Hello and welcome to my blog! My name is Carly and I am just your average joe who happens to be researching the Haw River State Park for a project. I would like to preface this by saying I am no nature expert or wildlife fanatic. But by the end of this project, I would like to be the biggest fan of the Haw River State Park you have ever met. My first blog post (this one!) is going to be my first impressions of visiting the park. Well, technically I visited the park for a field trip about 5 years ago, but we’ll disregard that. The only thing I really know about this park is that it is located about 5 minutes from my house in Browns Summit, NC. I would also like to assume the park is centered on the Haw River, but that’s just a lucky guess.

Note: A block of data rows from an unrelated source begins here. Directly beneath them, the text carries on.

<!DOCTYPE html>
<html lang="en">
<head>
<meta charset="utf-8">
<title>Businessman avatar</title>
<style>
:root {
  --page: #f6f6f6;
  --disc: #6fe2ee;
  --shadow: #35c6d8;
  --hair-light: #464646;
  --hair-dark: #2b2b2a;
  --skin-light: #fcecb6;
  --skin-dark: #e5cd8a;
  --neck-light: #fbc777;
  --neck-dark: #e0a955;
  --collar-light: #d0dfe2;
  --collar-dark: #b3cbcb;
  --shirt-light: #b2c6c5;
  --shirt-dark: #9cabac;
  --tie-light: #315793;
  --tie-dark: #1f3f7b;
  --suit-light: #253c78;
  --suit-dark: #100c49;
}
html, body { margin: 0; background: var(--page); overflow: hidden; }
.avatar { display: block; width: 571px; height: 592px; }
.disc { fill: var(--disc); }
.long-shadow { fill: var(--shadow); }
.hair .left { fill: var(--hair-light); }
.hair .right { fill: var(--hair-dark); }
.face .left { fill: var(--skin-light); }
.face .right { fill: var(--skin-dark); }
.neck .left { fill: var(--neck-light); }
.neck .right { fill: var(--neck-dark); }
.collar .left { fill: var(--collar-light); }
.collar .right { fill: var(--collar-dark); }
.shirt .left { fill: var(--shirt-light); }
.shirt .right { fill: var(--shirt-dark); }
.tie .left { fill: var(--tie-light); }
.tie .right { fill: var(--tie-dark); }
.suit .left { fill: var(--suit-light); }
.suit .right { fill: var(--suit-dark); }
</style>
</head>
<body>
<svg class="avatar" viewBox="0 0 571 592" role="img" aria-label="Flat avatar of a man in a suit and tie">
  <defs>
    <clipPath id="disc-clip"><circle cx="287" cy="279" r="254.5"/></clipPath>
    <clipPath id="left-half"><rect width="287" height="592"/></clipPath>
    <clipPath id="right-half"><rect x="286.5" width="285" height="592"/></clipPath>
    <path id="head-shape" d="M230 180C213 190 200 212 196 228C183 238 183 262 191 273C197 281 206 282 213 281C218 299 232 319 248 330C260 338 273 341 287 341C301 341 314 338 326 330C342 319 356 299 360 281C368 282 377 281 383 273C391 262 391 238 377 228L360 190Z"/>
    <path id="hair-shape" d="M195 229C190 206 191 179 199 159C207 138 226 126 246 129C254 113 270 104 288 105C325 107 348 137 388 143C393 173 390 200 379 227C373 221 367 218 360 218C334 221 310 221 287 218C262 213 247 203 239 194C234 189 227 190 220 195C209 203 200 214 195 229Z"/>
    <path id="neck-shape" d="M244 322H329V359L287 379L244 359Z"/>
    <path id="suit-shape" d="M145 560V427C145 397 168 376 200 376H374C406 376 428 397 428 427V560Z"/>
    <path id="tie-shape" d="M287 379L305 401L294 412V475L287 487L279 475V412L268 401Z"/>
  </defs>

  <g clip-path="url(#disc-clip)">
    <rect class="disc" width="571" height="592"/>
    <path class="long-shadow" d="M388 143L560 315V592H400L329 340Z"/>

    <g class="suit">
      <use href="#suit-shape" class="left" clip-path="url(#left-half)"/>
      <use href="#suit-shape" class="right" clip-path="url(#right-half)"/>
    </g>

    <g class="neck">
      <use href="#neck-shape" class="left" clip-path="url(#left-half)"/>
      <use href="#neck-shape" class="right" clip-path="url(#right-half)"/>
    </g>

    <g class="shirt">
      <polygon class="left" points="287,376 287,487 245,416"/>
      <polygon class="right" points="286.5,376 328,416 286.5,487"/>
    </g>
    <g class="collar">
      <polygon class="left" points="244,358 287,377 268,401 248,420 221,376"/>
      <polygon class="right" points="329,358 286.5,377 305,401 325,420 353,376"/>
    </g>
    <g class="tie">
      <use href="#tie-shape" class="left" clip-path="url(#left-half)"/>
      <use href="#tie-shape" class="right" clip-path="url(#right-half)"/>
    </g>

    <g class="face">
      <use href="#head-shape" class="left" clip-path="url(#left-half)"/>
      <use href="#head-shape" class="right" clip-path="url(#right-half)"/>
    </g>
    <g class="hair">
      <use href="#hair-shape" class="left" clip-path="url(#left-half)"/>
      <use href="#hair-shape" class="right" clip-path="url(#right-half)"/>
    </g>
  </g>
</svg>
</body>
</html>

Just a warning, these first blog posts are not going to be very formal and my descriptions of what I see are not going to be very scientific. This is all about my first thoughts as an amateur adventurer of the Haw River. Although not my brightest idea, I decided to go on a chilly February morning (around 30℉) that also happened to be Valentine’s Day. Additionally, I made the executive decision to not do any prior research and to not use any map upon entering the park. I would go in blind, not knowing what to expect, and just see what path I would go on.
The first things I noticed upon my arrival were the sounds, or lack of sounds, at the park. It was very serene and quiet, except for the occasional bird chirping. I heard a chorus of bird sounds, harmonizing with each other. Some of the bird noises sounded like an owl’s “hoo,” while others were higher pitched, more like a “tweet tweet.” The different bird calls come together as though they are having a conversation, and I wonder what they could be talking about. Maybe they’re talking about the weather or what they dreamed about last night.
Compared to the hustle and bustle of my daily life, time felt as if it moved just a little bit slower at Haw River. I’m able to lose thoughts about everything else going on and focus on my surroundings, focus on my breathing.
As I walk from my car, I hear the sound of my shoes crunching the leaves that lay on the ground. The ground underneath my feet changes as I trek back. From leaves covering the dirt to the pavement of the walkways to the wet, red, muddy clay, they all are composed of different materials but all at one point share a similar purpose: providing me a path to get from one spot to another.
Enjoy this map of the park (hopefully it’s there) to suffice for my lack of photos:)
I know there was not a lot I actually talked about, but this was supposed to be a general introduction with some general reflections from my first visit to Haw River. Don’t worry though, because my next blog post will be part two of my first impressions. In that, I will give my world-renowned descriptions of the various trees I witnessed and provide more detailed information on the other aspects of my visit. Toodles!